- Do you rely on calorie counting to tell you when to stop eating?
- Do you ignore your body’s natural hunger cues?
If you said yes to any of these questions, it’s plausible you feel guilt, shame, or fear (to some degree) around your eating habits. Although it may not happen all the time, this is a key sign to establish a better relationship with food.
Food is a part of our everyday life. Not only do we use it to fuel our body, but we also use it to socialize, make connections, and experience joy and pleasure. Food is also a great way to understand different cultures and traditions. When we stress about food, it can be easy to forget how fun and exciting it really is. Once you acknowledge food as more than a power source, you can start to improve your relationship with it. Below are 3 tips to kick start a better relationship with food.
- Practice Mindful Eating

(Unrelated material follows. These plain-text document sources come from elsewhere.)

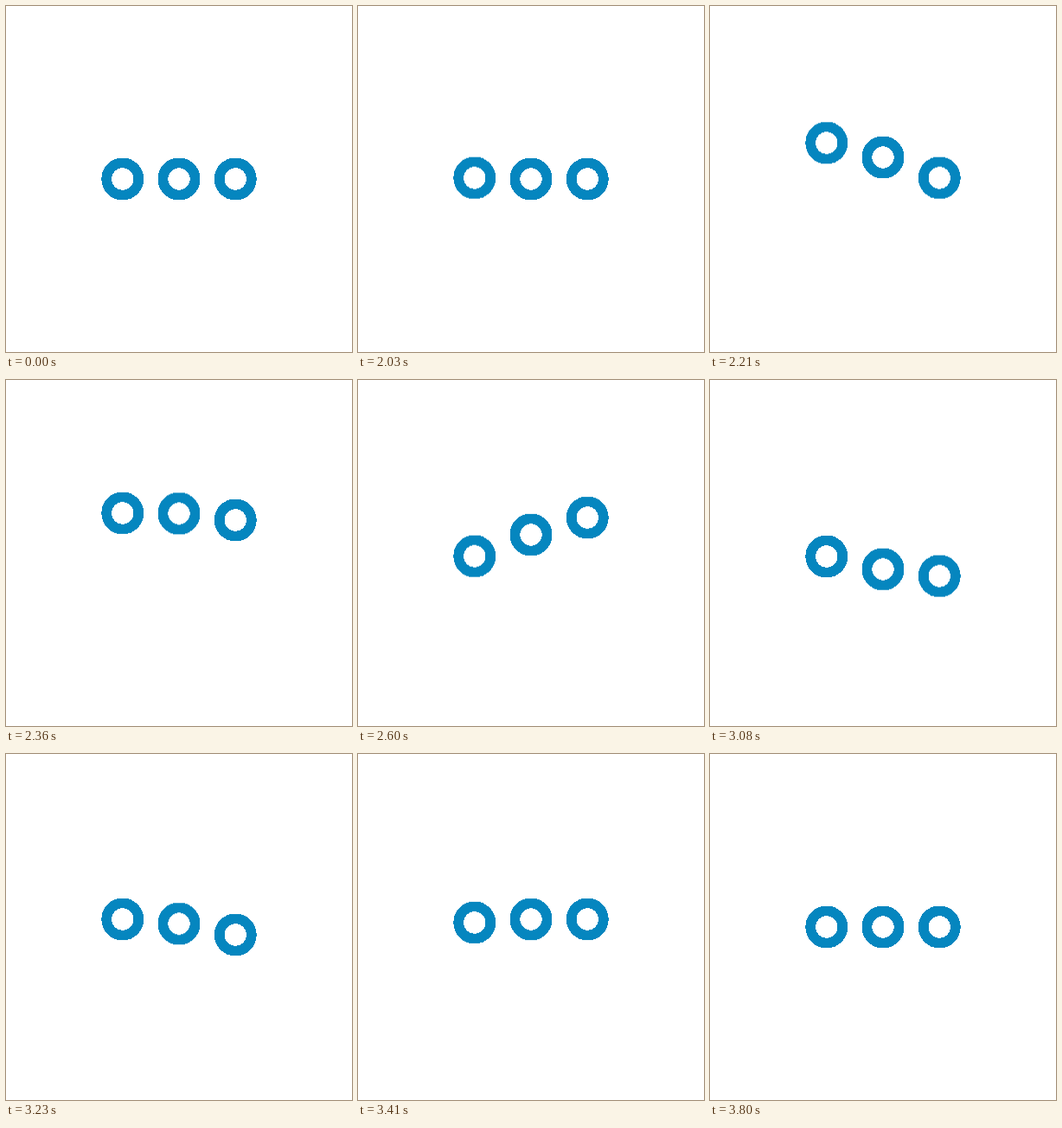
An HTML page that plays this animation: 400x400 px, repeating every 3.83 s.

```html
<!DOCTYPE html>
<html lang="en">
<head>
<meta charset="utf-8">
<title>Bouncing rings</title>
<style>
  html, body { margin: 0; width: 100%; height: 100%; overflow: hidden; background: #fff; }
  svg { display: block; width: 100vw; height: 100vh; }

  /* The script scrubs the paused bounce through --t (ms). */
  circle {
    fill: none;
    stroke: #0586bf;
    stroke-width: 11.8;
    shape-rendering: crispEdges;
    animation: bounce 1620ms both paused;
    animation-delay: calc((var(--lag) - var(--t, 0)) * 1ms);
  }

  @keyframes bounce {
    0%     { transform: translateY(0);       animation-timing-function: cubic-bezier(.34, 0, .25, 1); }
    20.37% { transform: translateY(-46.7px); animation-timing-function: cubic-bezier(.4, 0, .42, 1); }
    51.85% { transform: translateY(27.8px);  animation-timing-function: cubic-bezier(.48, 0, .47, 1); }
    78.7%  { transform: translateY(-9.5px);  animation-timing-function: cubic-bezier(.3, 0, .48, 1); }
    100%   { transform: translateY(0); }
  }
</style>
</head>
<body>
<svg viewBox="0 0 400 400">
  <circle cx="134.8" cy="200" r="18.6" style="--lag: 0"/>
  <circle cx="200" cy="200" r="18.6" style="--lag: 90"/>
  <circle cx="265.2" cy="200" r="18.6" style="--lag: 180"/>
</svg>
<script>
  const LOOP = 3830, REST = 2000, STEP = 30;
  const svg = document.querySelector('svg');
  const start = performance.now();

  function draw() {
    const time = (performance.now() - start) % LOOP;
    const step = Math.max(0, Math.floor((time - REST) / STEP));
    svg.style.setProperty('--t', step * STEP);
    requestAnimationFrame(draw);
  }
  draw();
</script>
</body>
</html>
```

Mindful eating is simply paying attention to the food you are about to indulge in. Before digging into the delicious meal in front of you, use your senses. First, close your eyes, and invite the smell of your food into your awareness. What do you notice? Next, look at the dish in front of you. What foods do you see? What colors do you observe? Finally, taste your food. Take small bites, and examine the texture of the food on your tongue. What flavors do you taste? Being mindful about the food you put in your mouth will remind you to eat slower with more appreciation. This technique will ultimately improve your gut health, encourage better food choices, and allow you to enjoy your food.

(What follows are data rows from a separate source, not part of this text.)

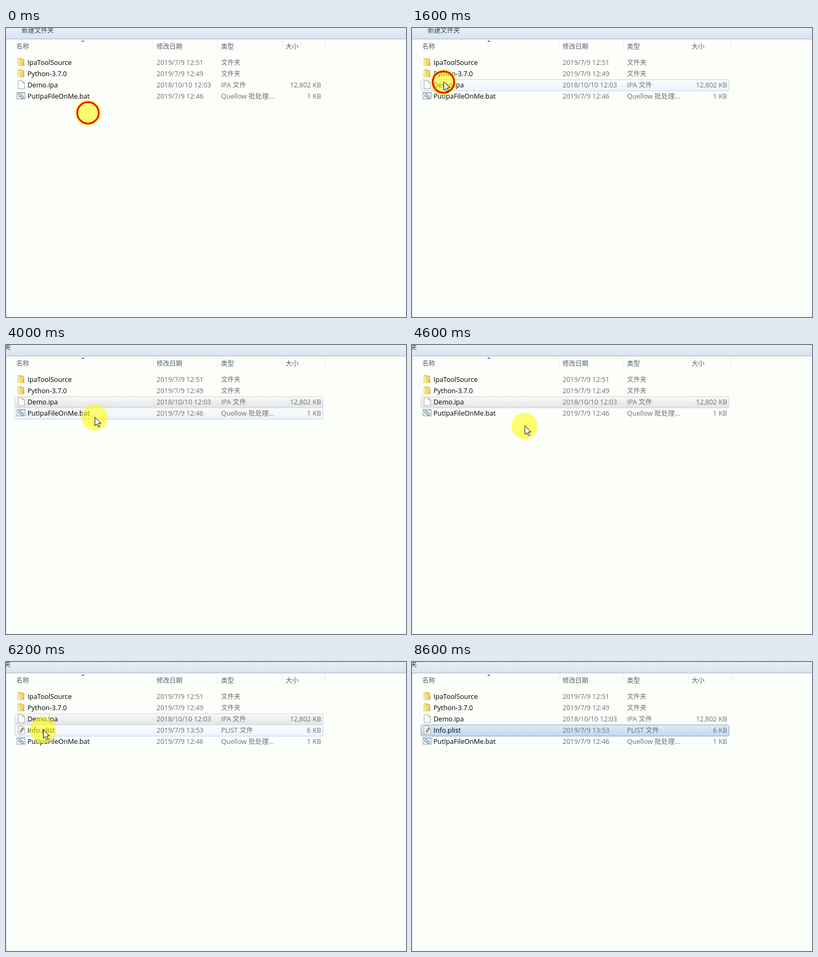
An HTML page with a canvas for the animation above (8800 ms loop, 744 by 540 pixels).

```html
<!DOCTYPE html>
<html lang="zh">
<head>
<meta charset="utf-8">
<style>
html, body { margin: 0; width: 100%; height: 100%; overflow: hidden; background: #fcfefa; }
canvas { display: block; }
</style>
</head>
<body>
<canvas id="stage" width="744" height="540"></canvas>
<script>
const ctx = document.getElementById('stage').getContext('2d');
const LOOP = 8800, STEP = 200;
const ROW_TOP = 54.5, ROW_HEIGHT = 21;
const META = '#6f6f6f';

const folder1 = ['folder', 'IpaToolSource', '2019/7/9 12:51', '文件夹', ''];
const folder2 = ['folder', 'Python-3.7.0', '2019/7/9 12:49', '文件夹', ''];
const demo = ['file', 'Demo.ipa', '2018/10/10 12:03', 'IPA 文件', '12,802 KB'];
const plist = ['plist', 'Info.plist', '2019/7/9 13:53', 'PLIST 文件', '6 KB'];
const batch = ['batch', 'PutIpaFileOnMe.bat', '2019/7/9 12:46', 'Quellow 批处理...', '1 KB'];

// Pointer path: time, x, y
const path = [
  [0, 152.5, 158.5], [600, 146, 152], [800, 146, 152], [1600, 58.5, 101],
  [2000, 60, 102], [2800, 153, 112], [3200, 151, 112], [3400, 150, 130], [3800, 150, 130],
  [4600, 209.5, 151.5], [5000, 205, 165], [6200, 69, 127], [6600, 69, 127],
  [7000, 148.5, 160.5], [7400, 400, 420], [7800, 531, 161], [8400, 124, 515]
];

const between = (t, a, b) => t >= a && t < b;

function pointerAt(t) {
  const i = path.findIndex(p => p[0] > t);
  if (i < 0) return path[path.length - 1].slice(1);
  const [t0, x0, y0] = path[i - 1], [t1, x1, y1] = path[i];
  const k = (t - t0) / (t1 - t0);
  return [x0 + (x1 - x0) * k, y0 + (y1 - y0) * k];
}

function text(str, x, y, color, align = 'left') {
  ctx.font = `${/\w/.test(str) ? 12.5 : 12}px "Open Sans", "Noto Sans CJK SC", "Noto Sans CJK", sans-serif`;
  ctx.textAlign = align;
  ctx.fillStyle = color;
  ctx.fillText(str, x, y);
}

function rect(x, y, w, h, color) {
  ctx.fillStyle = color;
  ctx.fillRect(x, y, w, h);
}

function paint(fill, stroke, width = 1) {
  if (fill) { ctx.fillStyle = fill; ctx.fill(); }
  if (stroke) { ctx.strokeStyle = stroke; ctx.lineWidth = width; ctx.stroke(); }
}

function shape(points, ...style) {
  ctx.beginPath();
  for (const [x, y] of points) ctx.lineTo(x, y);
  ctx.closePath();
  paint(...style);
}

function circle(x, y, r, ...style) {
  ctx.beginPath();
  ctx.arc(x, y, r, 0, Math.PI * 2);
  paint(...style);
}

function fade(y0, y1, top, bottom) {
  const g = ctx.createLinearGradient(0, y0, 0, y1);
  g.addColorStop(0, top);
  g.addColorStop(1, bottom);
  return g;
}

function page(x, y, w, h, fold, fill, edge) {
  shape([[x, y], [x + w - fold, y], [x + w, y + fold], [x + w, y + h], [x, y + h]], fill, edge);
  shape([[x + w - fold, y], [x + w - fold, y + fold], [x + w, y + fold]], '#f2f4f4', edge);
}

const icons = {
  folder(y) {
    shape([[21, y - 7], [26, y - 8], [34, y - 6], [34, y + 7], [22, y + 7]], '#e6c458');
    shape([[21, y - 7], [27, y - 5], [27, y + 8], [21, y + 6]], '#f8e496');
    rect(28, y - 5, 4, 11, '#f2d878');
    rect(32, y + 1, 2, 5, '#cda645');
  },
  file(y) { page(22.5, y - 7.5, 12, 15, 4, '#fefefe', '#a4a8a8'); },
  plist(y) {
    icons.file(y);
    for (const dy of [-3, 0, 3]) rect(25, y + dy, 7, 1, '#b4bab4');
    shape([[25, y + 4], [31, y - 4], [33, y - 2], [27, y + 5]], '#a8955a', '#6c6c54', .6);
  },
  batch(y) {
    rect(20.5, y - 6.5, 15, 13, '#f6fafc');
    ctx.strokeStyle = '#8496a2';
    ctx.lineWidth = 1;
    ctx.strokeRect(20.5, y - 6.5, 15, 12);
    rect(21, y - 6, 14, 2, '#c0d4e0');
    circle(26, y - 1, 2.5, '#dce9f0', '#7493a4', 1.2);
    circle(30.5, y + 2, 2.5, '#dce9f0', '#7493a4', 1.2);
  }
};

const highlights = {
  hover: ['#fafcfe', '#ebf3fb', '#bcd6ee'],
  selected: ['#dfebf8', '#c0d8f2', '#84a4c6'],
  inactive: ['#f7f8f7', '#e3e4e4', '#d4d6d5']
};

function highlight(index, kind) {
  const y = ROW_TOP + index * ROW_HEIGHT;
  const [top, bottom, edge] = highlights[kind];
  ctx.beginPath();
  ctx.roundRect(16.5, y, 573, ROW_HEIGHT, 3);
  paint(fade(y, y + ROW_HEIGHT, top, bottom), edge);
}

function windowChrome(anySelected) {
  rect(0, 0, 744, 540, '#fcfefa');
  rect(0, 0, 744, 20, fade(0, 20, '#e6eef7', '#d9e5f2'));
  rect(0, 20, 744, 1, '#a4b4c6');
  rect(0, 21, 1, 519, '#d3dde6');
  text('新建文件夹', anySelected ? -51 : 29, 9, '#32465c');
  for (const x of [273, 393, 513, 593]) rect(x, 22, 1, 18, '#e4ebf0');
  [['名称', 19], ['修改日期', 280], ['类型', 400], ['大小', 520]].forEach(([s, x]) => text(s, x, 39, '#55606c'));
  shape([[140, 26], [143, 22.5], [146, 26]], '#64809e');
}

function row([icon, name, date, type, size], index) {
  const y = 64 + index * ROW_HEIGHT;
  icons[icon](y);
  text(name, 40, y + 5, '#000');
  text(date, 280, y + 5, META);
  text(type, 400, y + 5, META);
  text(size, 586, y + 5, META, 'right');
}

function dragImage(x, y) {
  const left = Math.round(x) - 54, top = Math.round(y) - 93;
  rect(left, top, 105, 105, fade(top, top + 105, 'rgba(236,242,248,.4)', 'rgba(216,230,244,.4)'));
  rect(left + 104, top, 2, 105, 'rgba(150,160,170,.45)');
  rect(left, top + 104, 106, 2, 'rgba(150,160,170,.45)');
  ctx.globalAlpha = .72;
  page(left + 19.5, top + 9.5, 65, 83, 17, fade(top + 9, top + 93, '#fefefe', '#f0f2f2'), '#a6abab');
  ctx.globalAlpha = 1;
}

function pointer(x, y, pressed, arrow) {
  circle(x, y, 24.5, 'rgba(255,255,0,.56)');
  if (pressed) circle(x, y, 20, null, '#f00000', 3);
  if (!arrow) return;
  const outline = [[0, 0], [0, 16], [3.7, 12.6], [6.3, 18.6], [9, 17.4], [6.4, 11.5], [11.4, 11.5]];
  shape(outline.map(([dx, dy]) => [x + dx + .5, y + dy - .5]), '#fff', '#000');
}

function draw(t) {
  const rows = t < 5200 ? [folder1, folder2, demo, batch] : [folder1, folder2, demo, plist, batch];
  const selected = t < 2200 ? null : t < 6600 ? demo : plist;
  const kind = between(t, 4000, 6600) ? 'inactive' : 'selected';
  const dragging = between(t, 2200, 4000);
  const visible = t < 8600;
  const [x, y] = pointerAt(t);

  windowChrome(selected);
  const hovered = Math.floor((y - 57) / ROW_HEIGHT);
  if (visible && !dragging && x < 590 && rows[hovered] && rows[hovered] !== selected) highlight(hovered, 'hover');
  if (selected) highlight(rows.indexOf(selected), kind);
  rows.forEach(row);
  if (dragging) dragImage(x, y);
  const pressed = t < 200 || between(t, 1600, 2200) || between(t, 6400, 6800);
  if (visible) pointer(x, y, pressed, t >= 200);
}

const start = performance.now();
function tick() {
  const t = (performance.now() - start) % LOOP;
  draw(Math.floor(t / STEP) * STEP);
  requestAnimationFrame(tick);
}
tick();
</script>
</body>
</html>
```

- Eat When You’re Hungry & Stop Eating When You’re Full
Your body regulates food by stimulating natural cues to express when it’s hungry and when it’s full. It’s vital to your health to listen to these natural cues. Too many of us ignore these signals and either end up eating too much (past the point of being full) or not eating enough (going into calorie deficit and not giving our body enough nutrients). Both have dramatic impacts on the body and when done constantly over time can lead to major negative health side effects. Practice listening and responding to your body’s natural cues that indicate when you are hungry and when you are full. This simple approach will encourage weight loss, contribute to your overall health, and leave you feeling genuinely satisfied after meals.
- Welcome All Foods In Your Diet

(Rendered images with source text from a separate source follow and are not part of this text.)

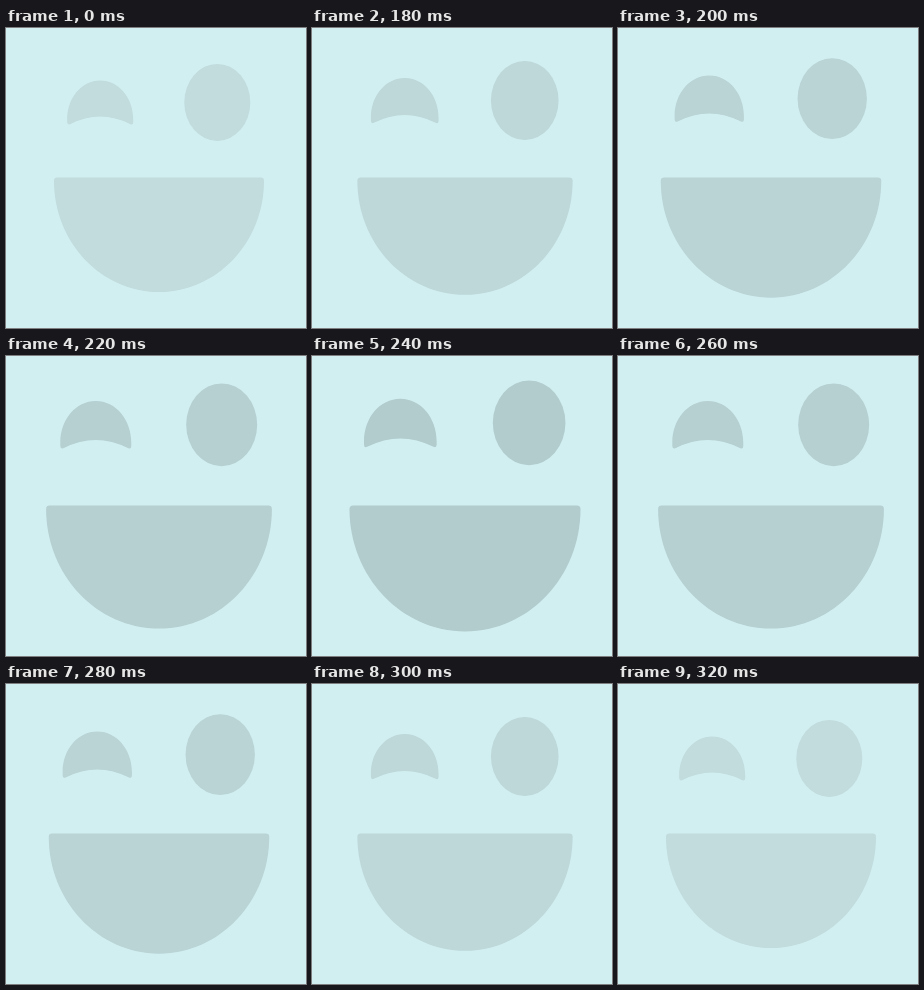
An HTML page for the animation above (500 ms loop, 300x300 px).

```html
<!DOCTYPE html>
<html lang="en">
<head>
<meta charset="utf-8">
<title>Winking smile</title>
<style>
  html, body { margin: 0; width: 100%; height: 100%; overflow: hidden; background: #d1eff0; }
  svg { display: block; width: 100%; height: 100%; }
</style>
</head>
<body>
<svg viewBox="0 0 300 300">
  <g id="face">
    <path d="M61.2 94 V91 C61.2 70 75.5 52.4 94.2 52.4 S127.2 70 127.2 91 V94.3 Q127.2 97.2 124.4 96.2 Q109 88.6 94.2 88.6 T64 96.2 Q61.2 97.2 61.2 94 Z"/>
    <ellipse cx="211.3" cy="74.4" rx="33" ry="38.5"/>
    <path d="M51.2 149.5 H254.8 Q258 149.5 258 152.7 C258 214 211 264 153 264 S48 214 48 152.7 Q48 149.5 51.2 149.5 Z"/>
  </g>
</svg>
<script>
  const face = document.getElementById('face');
  const LOOP = 500, START = 160, STEP = 20, PEAK = 4;
  const PIVOT = [153, 149.5];
  const REST = [194, 219, 221], BEAT = [178, 203, 205];

  // Stepped triangle pulse: 0 at rest, 1 at the peak of the beat
  function pulse(ms) {
    const step = Math.floor((ms - START) / STEP);
    return Math.max(0, 1 - Math.abs(step - PEAK) / PEAK);
  }

  function draw(ms) {
    const k = pulse(ms % LOOP);
    const [x, y] = PIVOT;
    const rgb = REST.map((c, i) => Math.round(c + (BEAT[i] - c) * k));
    face.setAttribute('transform', `translate(${x} ${y}) scale(${1 + 0.1 * k}) translate(${-x} ${-y})`);
    face.setAttribute('fill', `rgb(${rgb})`);
  }

  const begin = performance.now();
  function tick() {
    draw(performance.now() - begin);
    requestAnimationFrame(tick);
  }
  tick();
</script>
</body>
</html>
```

Oftentimes we label food as good (e.g., nutritious or low calorie) or bad (e.g., high in fat, sugar, or sodium). It is true that certain foods have better health properties than others. With that being said, eating a single food that does not contribute to your well-being in this way is not going to substantially affect your long-term health. If anything, eating that “bad” food, then feeling guilty about it, will lead to more stress, which will ultimately lead to physiological distress in your body. When we label food as bad, we put that food on a pedestal and give it control over our lives. The more we shy away from assigning labels to food, the easier it will be to develop visceral food habits.
-Danielle Lasky Zero Doubt Club